Notation for 'A desert, a dwelling, a public square'
Spray paint, acrylic paint
A desert, a dwelling, a public square
Sound, 16 minutes
Voices: Aaron Tan, Lorena Muñoz-Alonso, Beverley Bennett
A table for recounting
Plywood, oak, jesmonite, cantabrian stones, acrylic paint, spray paint, collage, almonds, desktop microphone
A table for non-hierarchical offerings
Plywood, oak, acrylic paint, spray paint, jesmonite, dyed canvas, cast jesmonite, modelling wire, fan guard, circuitboard, fuses, capacitors, plastic date sticks, sd cards, local flora and and foliage, vitamin treat for birds, cuttlefish bone, almonds, circular batteries
Commissioned exhibition at fluent, Santander, as part of the thematic cycle 'Forests, Ghosts, Clouds, Stones'
The exhibition takes the form of a soundtracked installation where a fictional group of individuals gather with the aim of creating new patterns of interaction between nature and technology in order to counteract unsustainable social systems. This conceit echoes two previous imaginative experiments: the first is Archizoom’s No-Stop City, a playful design proposal that outlined alternative forms of social inhabitation through a satirical dissolution of public-private boundaries. The second is Ursula K. Le Guin’s Always Coming Home which imagines a people called the Kesh who live in a far future version of what we know as Northern California, in a considerate relationship with their environment.

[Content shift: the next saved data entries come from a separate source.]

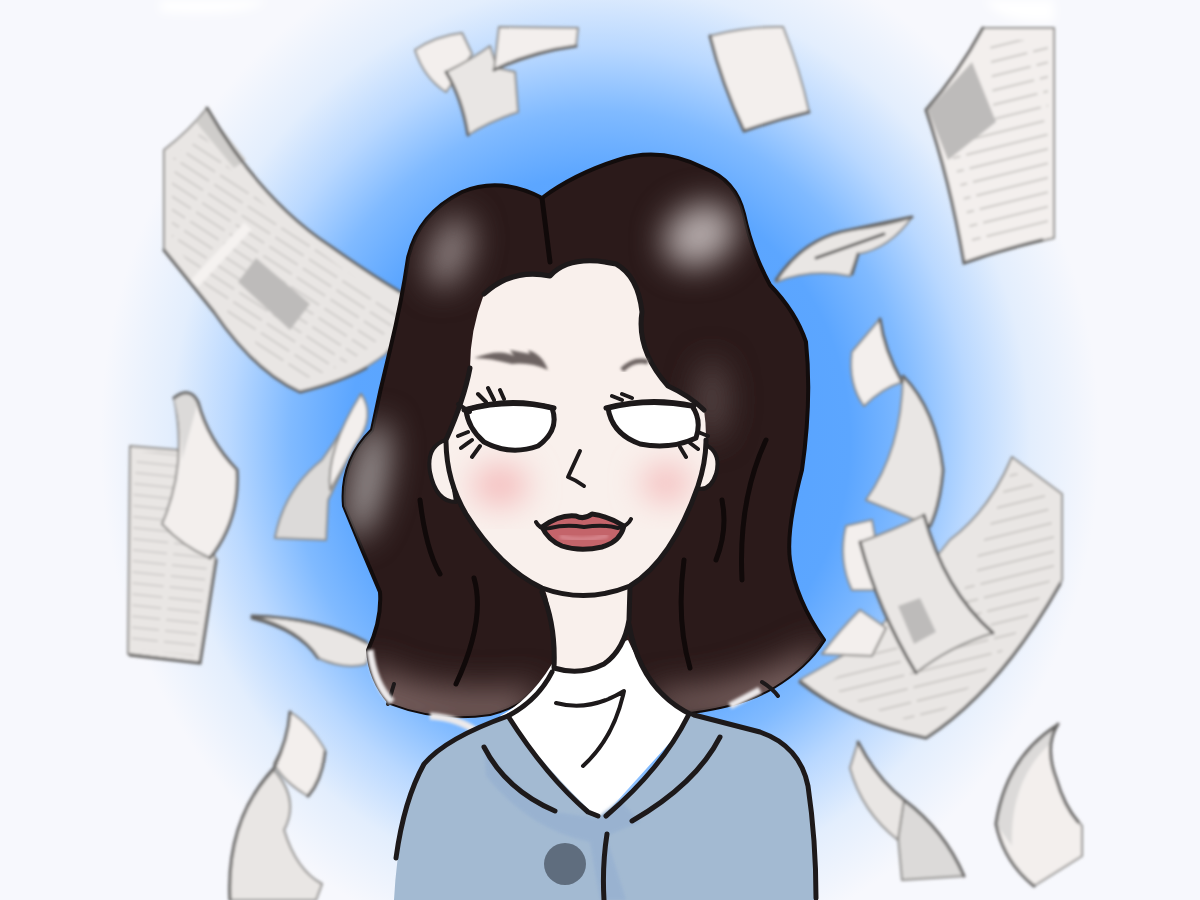
<!DOCTYPE html>
<html lang="en">
<head>
<meta charset="utf-8">
<title>Portrait with flying pages</title>
<style>
:root {
  --backdrop: #f7f8fd;
  --glow: #5ca6ff;
  --paper: #e9e6e4;
  --paper-light: #f3efed;
  --paper-shade: #dcdad9;
  --paper-edge: #8b8986;
  --print: #bdbbba;
  --ink: #1d191a;
  --hair: #2b1a1a;
  --skin: #f9f0ec;
  --blush: #f4b9ba;
  --lips: #c4646a;
  --sweater: #a3bad2;
  --sweater-shade: #97b1d0;
}
html, body { margin: 0; height: 100%; overflow: hidden; background: var(--backdrop); }
svg { display: block; width: 1200px; height: 900px; }
.page { fill: var(--paper); stroke: var(--paper-edge); stroke-width: 2; stroke-linejoin: round; }
.light { fill: var(--paper-light); }
.shade { fill: var(--paper-shade); }
.print { fill: var(--print); }
.edge { fill: none; stroke: #62605e; stroke-width: 3; stroke-linecap: round; }
.line { fill: none; stroke: var(--ink); stroke-width: 5; stroke-linecap: round; stroke-linejoin: round; }
.fine { stroke-width: 4; }
.hair { fill: var(--hair); stroke: #120c0c; stroke-width: 4; stroke-linejoin: round; }
.lock { fill: none; stroke: #100909; stroke-width: 5; stroke-linecap: round; }
.skin { fill: var(--skin); }
.white { fill: #fff; }
</style>
</head>
<body>
<svg viewBox="0 0 1200 900" role="img" aria-label="Drawn portrait of a dark-haired woman among flying printed pages">
  <defs>
    <radialGradient id="glow" gradientUnits="userSpaceOnUse" cx="0" cy="0" r="1" gradientTransform="translate(600 440) scale(500 530)">
      <stop offset="0" stop-color="#4f9fff"/>
      <stop offset=".5" stop-color="#5ca6ff"/>
      <stop offset=".62" stop-color="#80baff"/>
      <stop offset=".74" stop-color="#b9d8ff"/>
      <stop offset=".86" stop-color="#e3eefd"/>
      <stop offset="1" stop-color="#f7f8fd"/>
    </radialGradient>
    <pattern id="lines-down" width="40" height="11" patternUnits="userSpaceOnUse" patternTransform="rotate(33)">
      <path d="M0 5H34" stroke="#cfccca" stroke-width="2"/>
    </pattern>
    <pattern id="lines-up" width="90" height="14" patternUnits="userSpaceOnUse" patternTransform="rotate(-14)">
      <path d="M0 6H84" stroke="#cbc8c5" stroke-width="2"/>
    </pattern>
    <pattern id="lines-flat" width="46" height="11" patternUnits="userSpaceOnUse" patternTransform="rotate(6)">
      <path d="M0 5H40" stroke="#d2cfcd" stroke-width="2"/>
    </pattern>
    <filter id="soft" x="-10%" y="-10%" width="120%" height="120%"><feGaussianBlur stdDeviation="1.8"/></filter>
    <filter id="hazy" x="-60%" y="-60%" width="220%" height="220%"><feGaussianBlur stdDeviation="16"/></filter>
    <filter id="feather" x="-10%" y="-10%" width="120%" height="120%"><feGaussianBlur stdDeviation="5"/></filter>
    <clipPath id="hair-clip"><use href="#hair-shape"/></clipPath>
    <clipPath id="face-clip"><use href="#face-shape"/></clipPath>
    <clipPath id="left-eye-clip"><use href="#left-eye"/></clipPath>
    <clipPath id="right-eye-clip"><use href="#right-eye"/></clipPath>
  </defs>

  <g id="backdrop">
    <rect width="1200" height="900" fill="#f7f8fd"/>
    <ellipse cx="600" cy="440" rx="575" ry="610" fill="#f4f6fc" filter="url(#hazy)"/>
    <rect width="1200" height="900" fill="url(#glow)"/>
    <path d="M160 0H266Q250 18 160 12ZM985 0H1054V22Q1000 24 985 0Z" fill="#fff" filter="url(#feather)"/>
  </g>

  <g id="flying-pages" filter="url(#soft)">
    <g id="pages-top">
      <path class="page light" d="M415 50Q436 36 462 33L472 54L446 92Q424 78 415 50Z"/>
      <path class="page" d="M446 72Q474 58 490 46L497 68L515 72L518 112Q490 121 468 135Q462 98 446 72Z"/>
      <path class="page light" d="M499 27L578 28L576 46Q540 51 494 70Z"/>
      <path class="edge" d="M446 72Q462 98 468 135M494 70Q530 52 576 46"/>
      <path class="page light" d="M710 36Q748 26 783 27Q800 70 809 112Q775 120 744 131Q722 84 710 36Z"/>
      <path class="edge" d="M710 36Q722 84 744 131Q775 120 809 112"/>
    </g>
    <g id="page-top-right">
      <path class="page light" stroke="none" d="M983 28H1054V238Q1008 248 964 263Q950 180 926 110Q958 74 983 28Z"/>
      <path fill="url(#lines-up)" d="M990 40H1048V232L974 252Q964 190 950 150L994 124Z"/>
      <path class="print" d="M972 62L996 122L948 160L928 110Z"/>
      <path class="edge" d="M983 28Q958 74 926 110Q950 180 964 263Q1000 250 1042 240"/>
    </g>
    <g id="page-top-left">
      <path class="page" d="M207 108Q260 200 330 246Q385 285 428 308Q408 335 388 352Q350 382 300 392Q255 372 214 312L164 250V150Q190 130 207 108Z"/>
      <path fill="url(#lines-down)" d="M200 130Q260 220 405 310Q365 365 300 380Q250 350 172 240V160Z"/>
      <path class="print" d="M256 258L310 304L290 330L238 282Z"/>
      <path fill="#cfcdcb" d="M207 110L246 160L234 168L196 122Z"/>
      <path d="M194 284L248 226" stroke="#f5f2f0" stroke-width="10"/>
      <path class="edge" d="M207 108Q260 200 330 246Q385 285 428 308Q408 335 388 352M164 250L214 312Q255 372 300 392Q340 382 366 368"/>
    </g>
    <g id="pages-left">
      <path class="page" stroke="none" d="M130 446L178 450L216 560L200 663L128 654Z"/>
      <path fill="url(#lines-flat)" d="M134 452H176L208 560L194 656L132 648Z"/>
      <path class="page light" d="M174 398Q190 386 198 402Q208 440 237 470Q240 520 210 558Q182 546 162 524Q188 464 174 398Z"/>
      <path class="shade" d="M174 398Q190 386 198 402L182 460Q182 430 174 398Z"/>
      <path class="edge" d="M174 398Q190 386 198 402Q208 440 237 470Q240 520 210 558M216 560L200 663L130 655"/>
      <path class="page shade" d="M361 394Q372 410 362 430L328 500L326 540L275 538Q284 490 322 460Q344 430 361 394Z"/>
      <path class="page light" d="M361 394Q376 416 356 444L330 490Q326 450 361 394Z"/>
      <path class="page" d="M252 616Q320 618 372 646L366 664Q345 670 318 658Q300 628 252 616Z"/>
      <path class="edge" d="M252 616Q320 618 366 642M252 618Q300 630 318 658"/>
    </g>
    <g id="pages-lower-left">
      <path class="page" d="M274 770Q300 800 284 830Q296 870 322 884L316 900H230Q226 820 274 770Z"/>
      <path class="page light" d="M290 712Q310 724 325 750Q322 780 308 796Q284 782 274 764Q288 740 290 712Z"/>
      <path class="edge" d="M290 712Q288 740 274 768Q226 820 230 900M325 752Q322 780 308 796"/>
    </g>
    <g id="pages-right">
      <path class="page" d="M776 282Q804 238 850 230Q888 226 912 217Q890 248 858 254L850 276Q812 268 776 282Z"/>
      <path class="edge" d="M776 280Q804 238 850 230L912 217M816 258L884 234M852 274L858 254"/>
      <path class="page" d="M903 376Q936 410 943 470Q940 505 930 526L866 500Q902 450 903 376Z"/>
      <path class="page light" d="M880 319Q884 350 902 382Q882 388 864 406Q848 384 852 352Z"/>
      <path class="edge" d="M880 319Q884 350 902 382M903 376Q936 410 943 470Q940 505 930 526"/>
      <path class="page" stroke="none" d="M1012 457L1062 494V580Q1000 690 926 738Q850 722 800 680L870 640L950 540Q990 510 1012 457Z"/>
      <path fill="url(#lines-up)" d="M1012 470L1054 500V574Q1000 670 926 724Q880 716 826 684L960 600Z"/>
      <path class="edge" d="M1060 584Q1000 690 926 738Q850 722 800 682"/>
      <path class="page light" d="M846 526L872 520L884 590L852 590Q838 560 846 526Z"/>
      <path class="page light" d="M822 654Q840 630 860 610L886 628L872 656Z"/>
      <path class="page" d="M860 542Q890 532 924 515Q944 590 993 633Q950 646 916 673Q878 610 860 542Z"/>
      <path class="print" d="M898 606L920 598L936 632L914 644Z"/>
      <path class="edge" d="M924 515Q944 590 993 633M860 542Q878 610 916 673"/>
      <path class="page shade" d="M904 800Q944 830 964 876L902 880L898 836Z"/>
      <path class="page" d="M858 742Q876 778 904 800L898 840Q862 812 850 768Z"/>
      <path class="edge" d="M858 742Q876 778 904 800Q944 830 964 876"/>
      <path class="page light" stroke="none" d="M1058 724Q1044 746 1056 778Q1064 806 1082 826V856L1034 886Q1004 862 996 824Q1006 758 1058 724Z"/>
      <path class="shade" d="M1058 724Q1010 758 996 824L1012 846Q1010 780 1050 744Z"/>
      <path class="edge" d="M1058 724Q1044 746 1056 778Q1064 806 1078 822M1056 726Q1006 758 996 824Q1004 862 1034 886"/>
    </g>
  </g>

  <g id="hair">
    <path id="hair-shape" class="hair" d="M542 198Q500 176 462 192Q418 214 408 258Q402 300 390 350Q380 390 372 430Q340 462 344 506Q362 550 380 592Q382 620 368 650Q370 680 390 703Q440 722 490 714Q530 704 550 672H640Q660 706 690 712Q740 706 772 688Q806 668 824 640Q796 600 790 560Q786 530 802 470Q812 400 806 342Q796 312 770 285Q752 252 744 214Q736 180 704 168Q660 146 618 160Q574 174 542 198Z"/>
    <g clip-path="url(#hair-clip)">
      <g id="hair-shine" filter="url(#hazy)">
        <ellipse cx="700" cy="235" rx="38" ry="30" fill="#b5abab" transform="rotate(-30 700 235)"/>
        <ellipse cx="450" cy="252" rx="20" ry="38" fill="#8d8080" transform="rotate(20 450 252)"/>
        <ellipse cx="368" cy="480" rx="17" ry="60" fill="#a39c9c" transform="rotate(12 368 480)"/>
        <ellipse cx="712" cy="400" rx="14" ry="40" fill="#5d4e4e"/>
        <path d="M366 660Q430 700 540 684L520 730H360ZM650 690Q740 690 826 640L810 720H660Z" fill="#755d5c"/>
      </g>
      <path class="lock" d="M420 500Q426 550 440 574M474 578Q486 620 456 684M766 440Q738 500 742 580M684 560Q676 620 690 668M542 198Q546 230 550 262M722 500Q728 530 716 560"/>
    </g>
    <path class="line fine" d="M388 704L394 684M762 682Q772 688 778 696"/>
    <path d="M370 650Q374 684 392 702M430 716Q460 718 480 734M730 706L760 690" fill="none" stroke="#ece9ea" stroke-width="7" filter="url(#soft)"/>
  </g>

  <g id="neck-and-collar">
    <path class="white" d="M552 664Q530 700 500 716L598 822L694 716Q650 690 628 640Z"/>
    <path class="skin" d="M542 580Q556 620 554 668Q580 676 604 664Q624 650 629 624L630 580Z"/>
    <path class="line" d="M542 592Q556 625 554 668Q580 676 604 664Q624 650 629 620L630 586M629 624Q640 690 692 715M552 672Q538 700 508 716"/>
    <path class="line fine" d="M556 703Q590 712 624 691Q614 738 583 766"/>
  </g>

  <g id="sweater">
    <path fill="#a3bad2" d="M508 716Q546 770 598 818Q650 780 690 716L760 734Q800 748 808 790Q816 840 816 900H394Q398 820 424 764Q446 738 508 716Z"/>
    <path fill="#97b1d0" d="M484 746Q510 786 556 812L596 818L620 800L640 822L606 836L626 900H600L590 842Q530 830 486 776Z" opacity=".8" filter="url(#soft)"/>
    <path class="line" d="M396 858Q404 800 424 764Q446 738 508 716Q546 776 588 812L598 816M688 716Q662 768 606 816M694 715L760 732Q800 746 808 786Q816 840 816 898M484 747Q506 790 555 811M720 737Q696 784 632 821M607 834Q602 866 604 900"/>
    <circle cx="565" cy="864" r="21" fill="#5f6d7e"/>
  </g>

  <g id="ears">
    <path class="skin line fine" d="M446 440Q426 446 430 472Q436 502 456 502Z"/>
    <path class="skin line fine" d="M704 444Q722 452 716 474Q710 492 697 488Z"/>
  </g>

  <g id="face">
    <path id="face-shape" class="skin" d="M550 276Q512 268 484 294Q470 330 470 368Q464 400 446 440Q446 480 466 514Q500 568 542 588Q586 604 630 586Q672 560 698 486Q710 450 704 410Q690 396 668 386Q636 350 642 312Q638 276 616 264Q570 254 550 276Z"/>
    <g clip-path="url(#face-clip)" filter="url(#hazy)" fill="#f4b9ba">
      <ellipse cx="500" cy="485" rx="28" ry="20"/>
      <ellipse cx="666" cy="483" rx="24" ry="18"/>
    </g>
    <path class="line" d="M470 368Q464 400 446 440Q446 480 466 514Q500 568 542 588Q586 604 630 586Q672 560 698 486Q706 462 706 440"/>
    <path class="line" d="M484 294Q512 268 550 276Q570 254 616 264Q638 276 642 312Q636 350 668 386Q690 396 704 410"/>

    <g id="brows" filter="url(#soft)">
      <path d="M474 358Q500 348 514 356L510 350L530 354L528 350Q542 354 548 370Q530 362 512 364Q490 358 474 358Z" fill="#6d6462"/>
      <path d="M622 370Q634 358 648 362" fill="none" stroke="#6d6462" stroke-width="5"/>
    </g>

    <g id="eyes">
      <path id="left-eye" class="white" d="M466 410Q510 398 552 408Q560 430 538 446Q510 456 484 442Q468 428 466 410Z"/>
      <path id="right-eye" class="white" d="M608 408Q650 398 692 406Q702 420 696 438Q670 450 640 444Q612 434 608 408Z"/>
      <g clip-path="url(#left-eye-clip)"><circle cx="509" cy="411" r="24" fill="#050505"/><circle cx="520" cy="411" r="5" class="white"/></g>
      <g clip-path="url(#right-eye-clip)"><circle cx="651" cy="409" r="23" fill="#050505"/><circle cx="662" cy="410" r="5" class="white"/></g>
      <use href="#left-eye" class="line" style="fill:none"/>
      <use href="#right-eye" class="line" style="fill:none"/>
      <path class="line" d="M464 410Q510 396 554 408M606 408Q650 396 694 406"/>
      <path class="line fine" d="M458 404L470 412M478 394L486 402M488 388L494 400M500 390L504 399M468 432L458 436M472 440L461 448M480 446L472 457M612 396L622 400M622 394L632 398M680 447L686 457M690 443L698 449M698 432L708 436"/>
    </g>

    <path id="nose" class="line fine" d="M580 451Q574 464 568 477Q576 480 584 486"/>

    <g id="mouth">
      <path class="line" style="fill:var(--lips)" d="M542 527Q560 514 576 516Q584 520 592 514Q608 516 624 526Q620 542 602 547Q580 552 562 546Q548 540 542 527Z"/>
      <path class="line fine" d="M536 522Q540 530 550 528Q566 524 584 527Q604 524 618 528Q628 526 631 519"/>
      <path d="M562 537Q584 542 606 536" fill="none" stroke="#d5838a" stroke-width="5" stroke-linecap="round" filter="url(#soft)"/>
    </g>
  </g>
</svg>
</body>
</html>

In the space we stumble upon the group’s remnants, tools and furnishings. A post-human sensibility dominates. Ceremonial artefacts, memory cards, flora and fauna rest on tables with amorphous edges; from this entanglement of inert and living beings a material culture arises. Amongst accumulations of textural sound, the group recount experiences to each other. Starting from trivial observations, they interpret freely to decentralise their own agency in a web of morphological relations, moving to more hallucinatory and nonsensical modes.
The two words of the title have a signification in both a natural and technological sense. Camouflage is the effect of an object seemingly dissolving into its background through means of imitative patterning. Meanwhile, stele are engraved slabs that serve as an inscriptive monument, but can also refer to the central stem in a vascular plant. How do different realms become partitioned through language, and how does this reflect our sense of entitlement?
Despite its ludic address, Camouflage, Stele prods at the instrumentalisation of what-we-call nature, prevalent in the fields of interior design or contemporary art, amongst many others. It encompasses both a doubt in the hubris of heralding new ontologies and a pressing practical question: how could we perceive, inhabit and interrelate differently?